Noted food author Julia Child advised home cooks to "always start out with a larger pot than what you think you need." If you are a cook who values your pots over your knives, you probably own an assortment of pots and pans, and if you're lucky, a Dutch oven is among them. While Dutch ovens and other cooking pots have their pros and cons, they both serve a purpose in a well-stocked kitchen.
The first cooking pot, which was made of ceramic clay 20,000 years ago, was probably used for making fish soup. Beginning during the Iron Age at about 1000 B.C., metal pots became the norm. Pennsylvania Dutch settlers brought their cast iron pots with them when they arrived in the U.S. from Europe in the 1700s. The term "Dutch oven" was coined in America to refer to these pots.
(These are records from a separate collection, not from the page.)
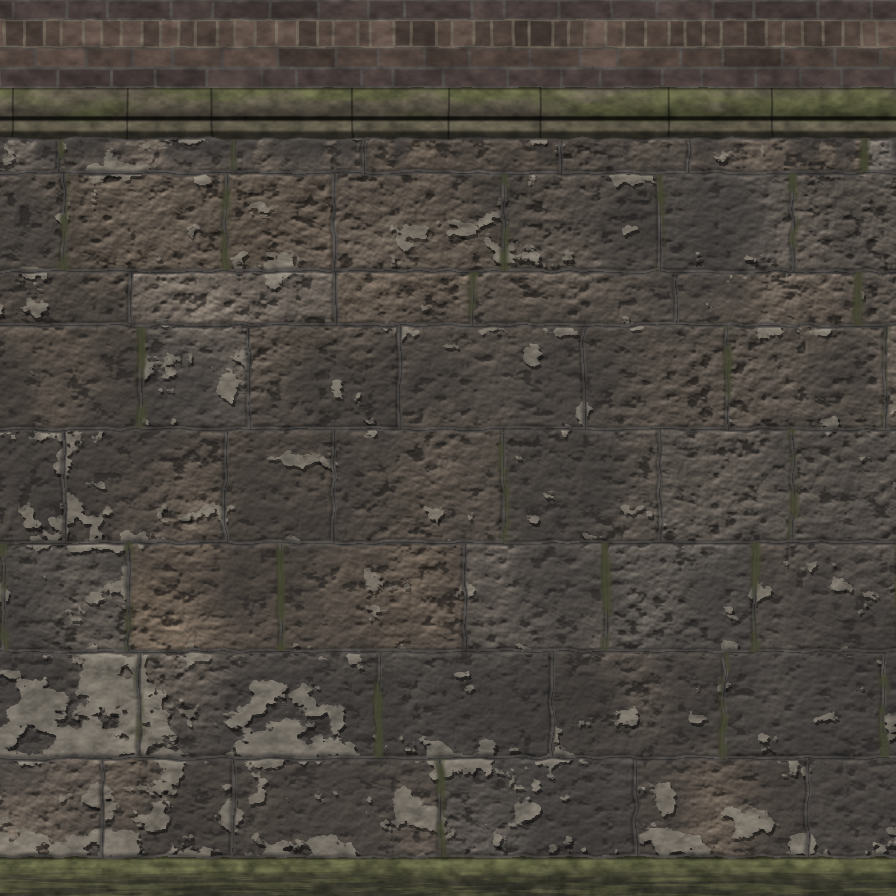
Reproduce this texture procedurally as a WebGL 2 fragment shader.

```glsl
#version 300 es
precision highp float;
// Weathered wall: brick courses, a mossy ledge, eight courses of pitted stone and a mossy plinth.
// Each course is split into blocks by jittered joints; layered noise adds pits, flakes, soot and moss.

#define JITTER 0.42        // irregularity of the block widths
#define STONE_JOINT 0.0025 // half width of the stone joints
#define BRICK_JOINT 0.0014 // half width of the brick joints
#define ROUGHNESS 1.25     // strength of the surface relief
#define FLAKING 1.0        // amount of pale flaked skin
#define SOOT_AMOUNT 0.62   // strength of the dark stains

uniform vec2 u_resolution;
out vec4 outColor;

const vec3 BROWN = vec3(0.355, 0.312, 0.268);
const vec3 GREY = vec3(0.370, 0.350, 0.328);
const vec3 PALE = vec3(0.520, 0.495, 0.450);
const vec3 MORTAR = vec3(0.285, 0.273, 0.262);
const vec3 SOOT = vec3(0.190, 0.182, 0.180);
const vec3 MOSS = vec3(0.345, 0.350, 0.240);
const vec3 BRICK = vec3(0.300, 0.253, 0.228);

// Courses from the top: upper edge, blocks across, sideways shift in blocks
const int BRICK_END = 4, LEDGE = 4, PLINTH = 13;
const vec3 COURSES[15] = vec3[15](
  vec3(0.0, 18, 0.3), vec3(0.022, 46, 0.2), vec3(0.053, 18, 0.6), vec3(0.076, 18, 0.1),
  vec3(0.098, 8, 0.0), vec3(0.154, 6, 0.6), vec3(0.193, 6, 0.4), vec3(0.303, 5, 0.76),
  vec3(0.363, 6, 0.82), vec3(0.479, 6, 0.4), vec3(0.606, 6, 0.93), vec3(0.727, 5, 0.95),
  vec3(0.846, 5, 0.46), vec3(0.957, 3, 0.2), vec3(1.02, 1, 0.0));

float hash(vec2 p) {
  vec3 q = fract(p.xyx * 0.1031);
  q += dot(q, q.yzx + 33.33);
  return fract((q.x + q.y) * q.z);
}

float noise(vec2 p) {
  vec2 i = floor(p), f = fract(p);
  f = f * f * (3.0 - 2.0 * f);
  return mix(mix(hash(i), hash(i + vec2(1, 0)), f.x),
             mix(hash(i + vec2(0, 1)), hash(i + vec2(1, 1)), f.x), f.y);
}

// Layered noise, scaled to 0..1
float fbm(vec2 p, int octaves) {
  float sum = 0.0, total = 0.0, amp = 0.5;
  for (int i = 0; i < octaves; i++) {
    sum += amp * noise(p);
    total += amp;
    amp *= 0.55;
    p = p * 2.03 + 17.3;
  }
  return sum / total;
}

float relief(vec2 p) { return fbm(p * vec2(75.0, 115.0), 3); }

float jointAt(float i, vec3 course, float seed) {
  float shake = JITTER * (hash(vec2(mod(i, course.y) + 3.0, seed * 7.0)) - 0.5);
  return (i + course.z + shake) / course.y;
}

vec3 brickColor(int row, float id, float grain) {
  vec3 c = BRICK * (0.78 + 0.5 * hash(vec2(id, float(row) + 40.0)));
  if (row == 0 || row == 3) c = mix(c, vec3(0.235, 0.205, 0.205), 0.55);
  return c * (0.75 + 0.5 * grain);
}

// Moulded profile: rounded lip, dark groove, narrow fillet, cast shadow
vec3 ledgeColor(float t, vec2 p, float grain) {
  float moss = smoothstep(0.35, 0.65, fbm(p * vec2(9.0, 40.0), 4));
  vec3 c = mix(vec3(0.36, 0.335, 0.285), MOSS, moss);
  c *= 1.08 - 0.4 * smoothstep(0.108, 0.132, t);
  c *= 0.55 + 0.45 * smoothstep(0.098, 0.102, t);
  c = mix(c, vec3(0.36, 0.34, 0.28), smoothstep(0.134, 0.137, t));
  c *= 1.0 - 0.68 * smoothstep(0.0035, 0.001, abs(t - 0.132));
  c *= 1.0 - 0.55 * smoothstep(0.144, 0.149, t);
  return c * (0.68 + 0.64 * grain);
}

vec3 plinthColor(float t, vec2 p, float grain) {
  float streak = fbm(p * vec2(12.0, 170.0), 4);
  vec3 c = mix(MOSS * 1.08, vec3(0.21, 0.205, 0.165), smoothstep(0.964, 0.985, t + 0.03 * (streak - 0.5)));
  c = mix(c, MOSS, 0.6 * smoothstep(0.52, 0.7, streak));
  return c * (0.65 + 0.7 * grain) * (0.5 + 0.5 * smoothstep(0.957, 0.961, t));
}

vec3 stoneColor(float t, vec2 p, vec2 id, float edge, float grain) {
  float tone = hash(id + 11.0), wearSeed = hash(id + 23.0);
  vec3 c = mix(BROWN, GREY, 0.75 * tone + 0.25 * p.x) * (0.9 + 0.22 * hash(id + 5.0));
  c *= 0.8 + 0.4 * fbm(p * 14.0, 4);

  // Pits and relief lit from above
  float bump = grain - relief(p + vec2(-0.0015, 0.003));
  c *= 1.0 + ROUGHNESS * bump;
  c *= 1.0 - 0.42 * smoothstep(0.4, 0.24, grain);

  // Soot, drips under the ledge and a darker foot
  float low = smoothstep(0.5, 0.95, t) * (0.4 + 0.6 * p.x);
  float stain = smoothstep(0.42, 0.8, fbm(p * vec2(6.0, 4.0), 4) + 0.3 * low);
  float drip = smoothstep(0.4, 0.65, fbm(p * vec2(38.0, 7.0), 3)) * smoothstep(0.215, 0.155, t);
  c = mix(c, SOOT, max(SOOT_AMOUNT * stain, 0.7 * drip));

  // Flaked skin with a shadow along its lower rim
  float wear = 0.35 * wearSeed + 0.42 * smoothstep(0.7, 0.78, t) + 0.4 * tone * smoothstep(0.45, 0.1, p.x);
  float limit = 0.79 - 0.25 * FLAKING * wear - 0.08 * smoothstep(0.018, 0.0, edge);
  vec2 scale = vec2(27.0, 35.0);
  float flake = smoothstep(0.0, 0.035, fbm(p * scale, 5) - limit);
  float above = smoothstep(0.0, 0.035, fbm((p + vec2(-0.002, 0.004)) * scale, 5) - limit);
  c *= 1.0 - 0.45 * clamp(above - flake, 0.0, 1.0);
  return mix(c, PALE * (0.7 + 0.5 * grain), 0.8 * flake);
}

void main() {
  vec2 p = gl_FragCoord.xy / u_resolution;
  float px = 1.0 / u_resolution.y;
  vec2 wobble = vec2(noise(p * 60.0), noise(p * 60.0 + 31.0)) - 0.5;
  float t = 1.0 - p.y;
  float ragged = t > 0.15 ? 0.004 : 0.0012;
  vec2 q = vec2(p.x, t) + ragged * wobble;

  // Find the course, then the block; one course recurs with the same joints
  int row = 0;
  for (int k = 1; k <= PLINTH; k++) if (q.y >= COURSES[k].x) row = k;
  vec3 course = COURSES[row];
  float seed = row == 9 ? 6.0 : float(row);
  float i = floor(q.x * course.y - course.z);
  if (q.x < jointAt(i, course, seed)) i -= 1.0;
  else if (q.x >= jointAt(i + 1.0, course, seed)) i += 1.0;
  float left = q.x - jointAt(i, course, seed), right = jointAt(i + 1.0, course, seed) - q.x;
  float top = q.y - course.x, bottom = COURSES[row + 1].x - q.y;
  float side = min(left, right), edge = min(side, min(top, bottom));
  float id = mod(i, course.y), grain = relief(p);

  vec3 color;
  if (row < BRICK_END) {
    color = brickColor(row, id, grain);
    vec3 mortar = (row == 1 ? vec3(0.41, 0.38, 0.33) : MORTAR * 1.1) * (0.7 + 0.6 * grain);
    color = mix(color, mortar, 0.85 * smoothstep(BRICK_JOINT + px, BRICK_JOINT - 0.5 * px, edge));
  } else if (row == LEDGE) {
    color = ledgeColor(t, p, grain) * (1.0 - 0.4 * smoothstep(0.001 + px, 0.0, side));
  } else if (row == PLINTH) {
    color = plinthColor(t, p, grain);
  } else {
    color = stoneColor(t, p, vec2(id, seed), edge, grain);
    color *= 1.0 + 0.16 * smoothstep(0.009, 0.003, top) - 0.28 * smoothstep(0.007, 0.002, min(bottom, right));
    float joint = smoothstep(STONE_JOINT + px, STONE_JOINT - px, edge);
    vec3 mortar = MORTAR * (0.65 + 0.7 * grain) * (0.7 + 0.3 * smoothstep(0.0, 0.002, min(top, left)));
    color = mix(color, mortar, joint);
    // Moss in some upright joints
    float mossy = step(0.55, hash(vec2(mod(left < right ? i : i + 1.0, course.y), float(row) + 70.0)));
    mossy *= smoothstep(0.008, 0.002, side) * smoothstep(0.4, 0.6, fbm(p * vec2(70.0, 30.0), 3));
    color = mix(color, MOSS * 0.78, 0.75 * mossy);
  }
  outColor = vec4(color, 1.0);
}
```
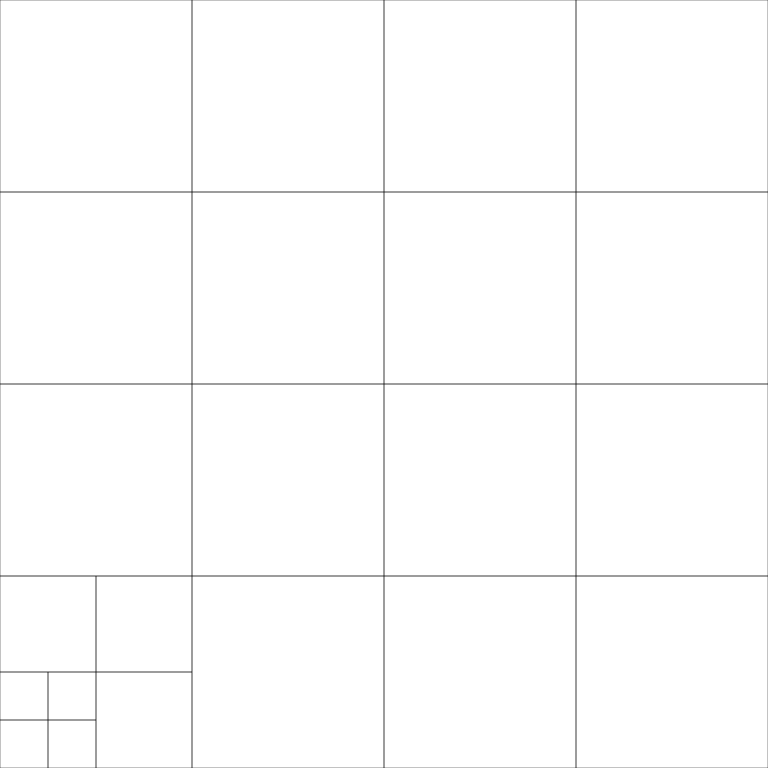
Give the GLSL for this pattern, as a WebGL 1 fragment shader.

```glsl
precision highp float;
// Thin black quadtree grid on white: a regular square grid whose lower left
// cell is split into quarters again and again towards the origin.
// Lines are box filtered over a pixel, and crossings multiply to a darker dot.

uniform vec2 u_resolution;

#define GRID_CELLS 4.0
#define SPLIT_LEVELS 2
#define LINE_HALF_WIDTH 0.000508
#define BORDER_HALF_WIDTH 0.000313
#define PAPER_COLOR vec3(1.0)
#define INK_COLOR vec3(0.0)

// Share of a pixel covered by a line, for a signed distance on each axis.
vec2 lineCoverage(vec2 dist, vec2 halfWidth, vec2 pixel) {
    vec2 upper = min(dist + 0.5 * pixel, halfWidth);
    vec2 lower = max(dist - 0.5 * pixel, -halfWidth);
    return clamp((upper - lower) / pixel, 0.0, 1.0);
}

// Light left after ink from the vertical and horizontal lines overlaps.
float transmitted(vec2 coverage) {
    return (1.0 - coverage.x) * (1.0 - coverage.y);
}

// Full grid, with finer lines along the canvas border.
float gridLight(vec2 p, vec2 pixel) {
    vec2 index = floor(p * GRID_CELLS + 0.5);
    vec2 inner = step(0.5, index) * step(index, vec2(GRID_CELLS - 0.5));
    vec2 halfWidth = mix(vec2(BORDER_HALF_WIDTH), vec2(LINE_HALF_WIDTH), inner);
    return transmitted(lineCoverage(p - index / GRID_CELLS, halfWidth, pixel));
}

// Cross that splits the square of the given size at the origin.
float splitLight(vec2 p, float size, vec2 pixel) {
    vec2 inside = clamp((size - p) / pixel + 0.5, 0.0, 1.0);
    vec2 coverage = lineCoverage(p - 0.5 * size, vec2(LINE_HALF_WIDTH), pixel);
    return transmitted(coverage * inside.yx);
}

void main() {
    vec2 pixel = 1.0 / u_resolution;
    vec2 p = gl_FragCoord.xy * pixel;

    float light = gridLight(p, pixel);

    // Halve the corner cell once per level.
    float size = 1.0 / GRID_CELLS;
    for (int level = 0; level < SPLIT_LEVELS; level++) {
        light *= splitLight(p, size, pixel);
        size *= 0.5;
    }

    gl_FragColor = vec4(mix(INK_COLOR, PAPER_COLOR, light), 1.0);
}
```
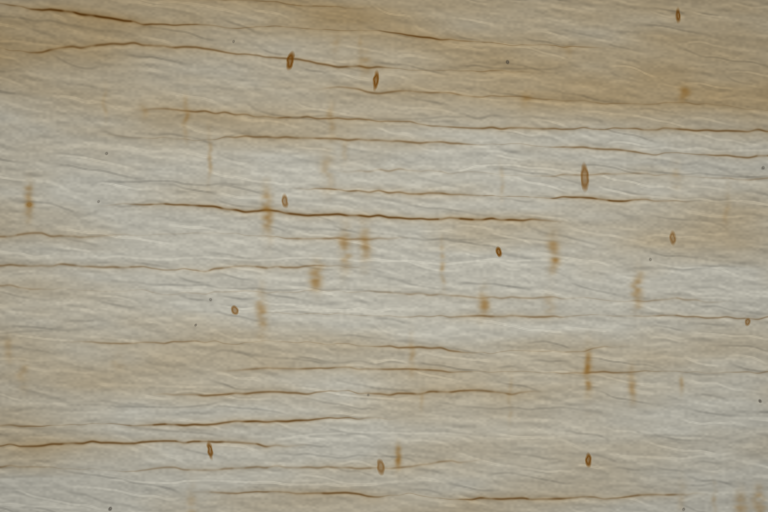
Give the GLSL for this texture, as a WebGL 1 fragment shader.

```glsl
precision highp float;
// Pale weathered wood with fine brown horizontal cracks, rust smears and small knots.
uniform vec2 u_resolution;

const vec3 PALE = vec3(0.704, 0.692, 0.642);
const vec3 TAN = vec3(0.625, 0.545, 0.405);
const vec3 RUST = vec3(0.540, 0.375, 0.140);
const vec3 CRACK = vec3(0.320, 0.190, 0.040);
const vec3 KNOT = vec3(0.430, 0.250, 0.040);
const vec3 SPECK = vec3(0.270, 0.250, 0.220);

float hash(vec2 p) {
  vec3 q = fract(vec3(p.xyx) * 0.1031);
  q += dot(q, q.yzx + 33.33);
  return fract((q.x + q.y) * q.z);
}
float noise(vec2 p) {
  vec2 i = floor(p), f = fract(p);
  f = f * f * (3.0 - 2.0 * f);
  float low = mix(hash(i), hash(i + vec2(1.0, 0.0)), f.x);
  float high = mix(hash(i + vec2(0.0, 1.0)), hash(i + 1.0), f.x);
  return mix(low, high, f.y);
}
float fbm(vec2 p) {
  float sum = 0.0, gain = 0.5;
  for (int i = 0; i < 4; i++) {
    sum += gain * noise(p);
    p = p * 2.03 + 17.3;
    gain *= 0.5;
  }
  return sum;
}
float bell(float d, float width) { return exp(-d * d / (width * width)); }
vec2 scatter(float id, float seed, float aspect) {
  return vec2(hash(vec2(id, seed)) * aspect, hash(vec2(id, seed + 2.0)));
}

// Surface height: long folds, sharp ledges and short slanted wrinkles.
float relief(vec2 p) {
  p.y += 0.014 * noise(p * vec2(6.0, 9.0)) + 0.007 * noise(p * vec2(30.0, 35.0));
  float ledge = smoothstep(0.46, 0.54, noise(p * vec2(3.0, 21.0) + 7.0));
  float flake = smoothstep(0.4, 0.6, noise(vec2(p.x * 13.0, p.y * 52.0 + p.x * 7.0)));
  float wrinkle = noise(vec2(p.x * 34.0, p.y * 110.0 + p.x * 14.0) + 80.0);
  return fbm(p * vec2(2.5, 26.0) + 40.0) + 0.25 * ledge + 0.28 * flake + 0.4 * wrinkle;
}

// Crack layers: x = dark core, y = brown halo, z = pale lower lip.
vec3 cracks(vec2 p, float pixel) {
  vec3 sum = vec3(0.0);
  p.y += 0.005 * (noise(p * vec2(50.0, 9.0)) - 0.5);
  for (int i = 0; i < 20; i++) {
    float id = float(i);
    float start = hash(vec2(id, 3.0)) * 1.3 - 0.6;
    float stop = start + 0.8 + 0.9 * hash(vec2(id, 5.0));
    float level = (id + 0.2 + 0.6 * hash(vec2(id, 7.0))) / 20.0;
    float wave = 0.026 * noise(vec2(p.x * 3.0, id * 9.1)) + 0.009 * noise(vec2(p.x * 15.0, id * 5.3));
    float d = p.y - level - wave + 0.017;
    float ends = smoothstep(start, start + 0.15, p.x) * (1.0 - smoothstep(stop - 0.15, stop, p.x));
    float vary = 0.2 + 0.8 * smoothstep(0.2, 0.65, noise(vec2(p.x * 6.0, id * 3.7)));
    float broken = 0.4 + 0.6 * smoothstep(0.2, 0.6, noise(vec2(p.x * 45.0, id * 2.9)));
    float depth = ends * (0.25 + 0.75 * hash(vec2(id, 11.0)));
    float width = max(0.0012 + 0.0013 * vary, 0.5 * pixel);
    sum += depth * vec3(vary * broken * bell(d, width), vary * exp(-abs(d) / 0.007), bell(d + 0.006, 0.003));
  }
  return min(sum, 1.0);
}

// Soft upright smears, broken up by the grain.
float smears(vec2 p, float aspect) {
  float sum = 0.0;
  p.x += 0.007 * (noise(p * vec2(9.0, 45.0)) - 0.5);
  for (int i = 0; i < 44; i++) {
    float id = float(i);
    vec2 d = p - scatter(id, 21.0, aspect);
    float amount = 0.12 + 0.5 * pow(hash(vec2(id, 27.0)), 2.0);
    float width = 0.004 + 0.008 * hash(vec2(id, 25.0));
    sum += amount * bell(d.x, width) * bell(d.y, 0.012 + 0.035 * hash(vec2(id, 29.0)));
  }
  return min(sum * (0.2 + 1.5 * noise(p * vec2(60.0, 120.0))), 0.75);
}

// Oval marks of a given radius and height ratio: a dark rim around a lighter heart.
float ovals(vec2 p, float seed, float aspect, float pixel, float radius, float tall) {
  float sum = 0.0;
  p += 0.4 * radius * (vec2(noise(p * 130.0), noise(p * 110.0 + 9.0)) - 0.5);
  for (int i = 0; i < 12; i++) {
    float id = float(i);
    vec2 d = p - scatter(id, seed, aspect);
    d.x -= d.y * 0.4 * (hash(vec2(id, seed + 4.0)) - 0.5);
    float size = radius * (0.6 + 0.7 * hash(vec2(id, seed + 6.0)));
    float edge = length(d / vec2(1.0, mix(1.0, tall, hash(vec2(id, seed + 8.0))))) - size;
    float body = 1.0 - smoothstep(-pixel, 1.5 * pixel, edge);
    float heart = 1.0 - smoothstep(-0.8 * size, -0.2 * size, edge);
    sum = max(sum, body * (1.0 - 0.35 * heart) * (0.55 + 0.4 * hash(vec2(id, seed + 10.0))));
  }
  return sum;
}

void main() {
  vec2 p = gl_FragCoord.xy / u_resolution.y;
  float aspect = u_resolution.x / u_resolution.y, pixel = 1.0 / u_resolution.y;
  // The grain tilts down to the right towards the top.
  vec2 grain = p + vec2(0.0, 0.07 * p.y * p.y * (p.x - 0.5 * aspect));
  // Warm stain over the pale ground.
  float warmth = 0.55 * smoothstep(0.4, 1.0, p.y) + 1.7 * (fbm(grain * vec2(2.0, 7.0)) - 0.47);
  vec3 color = mix(PALE, TAN, clamp(warmth, 0.0, 1.0));
  // Light from above on the folds, then fine tooth.
  float slope = relief(grain + vec2(0.0, 0.002)) - relief(grain - vec2(0.0, 0.002));
  color *= 1.0 - clamp(0.33 * slope, -0.08, 0.16);
  color *= 1.0 + 0.07 * (noise(p * vec2(150.0, 230.0)) - 0.5);
  vec3 crack = cracks(grain, pixel);
  color = mix(color * (1.0 + 0.04 * crack.z), RUST, 0.36 * crack.y);
  color = mix(color, CRACK, 0.85 * crack.x);
  color = mix(color, RUST, smears(p, aspect));
  color = mix(color, KNOT, ovals(p, 41.0, aspect, pixel, 0.0055, 3.5));
  color = mix(color, SPECK, 0.8 * ovals(p, 61.0, aspect, pixel, 0.0022, 1.2));
  vec2 off = p / vec2(aspect, 1.0) - 0.5;
  gl_FragColor = vec4(color * (1.02 - 0.26 * dot(off, off)), 1.0);
}
```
Manufacture of Dutch ovens in America began in the 1800s.
Dutch ovens are made from cast iron and have tight-fitting lids, while other cooking pots may be manufactured from copper, aluminum or stainless steel with lids that may or may not fit tightly. Additionally, some Dutch ovens have an enameled outer layer. Clad pots have aluminum inner layers to help with heat conductivity and heat retention and stainless steel outer layers to prevent a metallic reaction with acidic foods.
Pros and Cons
Dutch ovens are heavy, but they retain heat well. Unenameled Dutch ovens react with acidic foods, leaching harmless iron molecules and adding a metallic taste to food. Copper, the most expensive pots, conduct heat well, but they too are heavy. Aluminum pots are inexpensive and conduct heat well, but the soft metal dents, scratches and reacts with acidic foods. Stainless steel is a poor heat conductor, but it is durable. Clad cookware heats evenly, is easy to care for and attractive -- an all-around good choice.
Because Dutch ovens retain heat well, they are often used for foods that require long cooking methods, such as braising and stewing. Once you set the pot at a certain temperature, it stays at that temperature. Dutch ovens also work for baking and campfire cooking, since the lids fit so tightly and the pots are so sturdy. Regular cooking pots may or may not be ovenproof, and their lids are typically not heavy and tight-fitting; however, they work well for boiling, simmering and sauteing.
Which Fabrics Are Most Fire Resistant?
Is Revere Ware Aluminum?
What "Tools of the Trade" Cookware is ...
What Are the Benefits of Stoneware ...
What Are the Dangers of Titanium in ...
What Is Better for Cookware: Glass, ...
The Difference Between a Chafing Dish & ...
Anodized Vs. Teflon in Cookware
How to Lower Cooking Times & ...
Heating Foods in Plastic & BPA
Characteristics of Oven-proof Plates
What Is the Best Cookware for Electric ...
Nomex Vs. Indura Cotton
What is a Paella Pan?
Can Ceramic Cookware Be Used on ...
Are Nickel Lined Pans Safe?
What Are the Dangers of Cooking With ...
Titanium Vs. Tourmaline Flat Irons
Can I Make a Cake Mix in a Ceramic Dish?
What Is Magnalite?
- Good Reads: Quotes About Cooking
- National Public Radio: Earliest Cookware Was Used to Make Fish Soup
- Food Timeline: What Is a Dutch Oven?
- Essential Humanities: The Stone, Bronze, and Iron Ages
- The Deluxe Food Lover's Companion; Sharon Tyler Herbst and Ron Herbst
- The Science of Good Cooking; Editors at America's Home Cooking and Gus Crosby
Susan Lundman began writing about her love of cooking, ingredient choices, menu planning and healthy eating after working for 20 years on children's issues at a nonprofit organization. She has written about food online professionally for ten years on numerous websites, and has provided family and friends with homemade recipes and stories about culinary adventures. Lundman received her M.A. from Stanford University.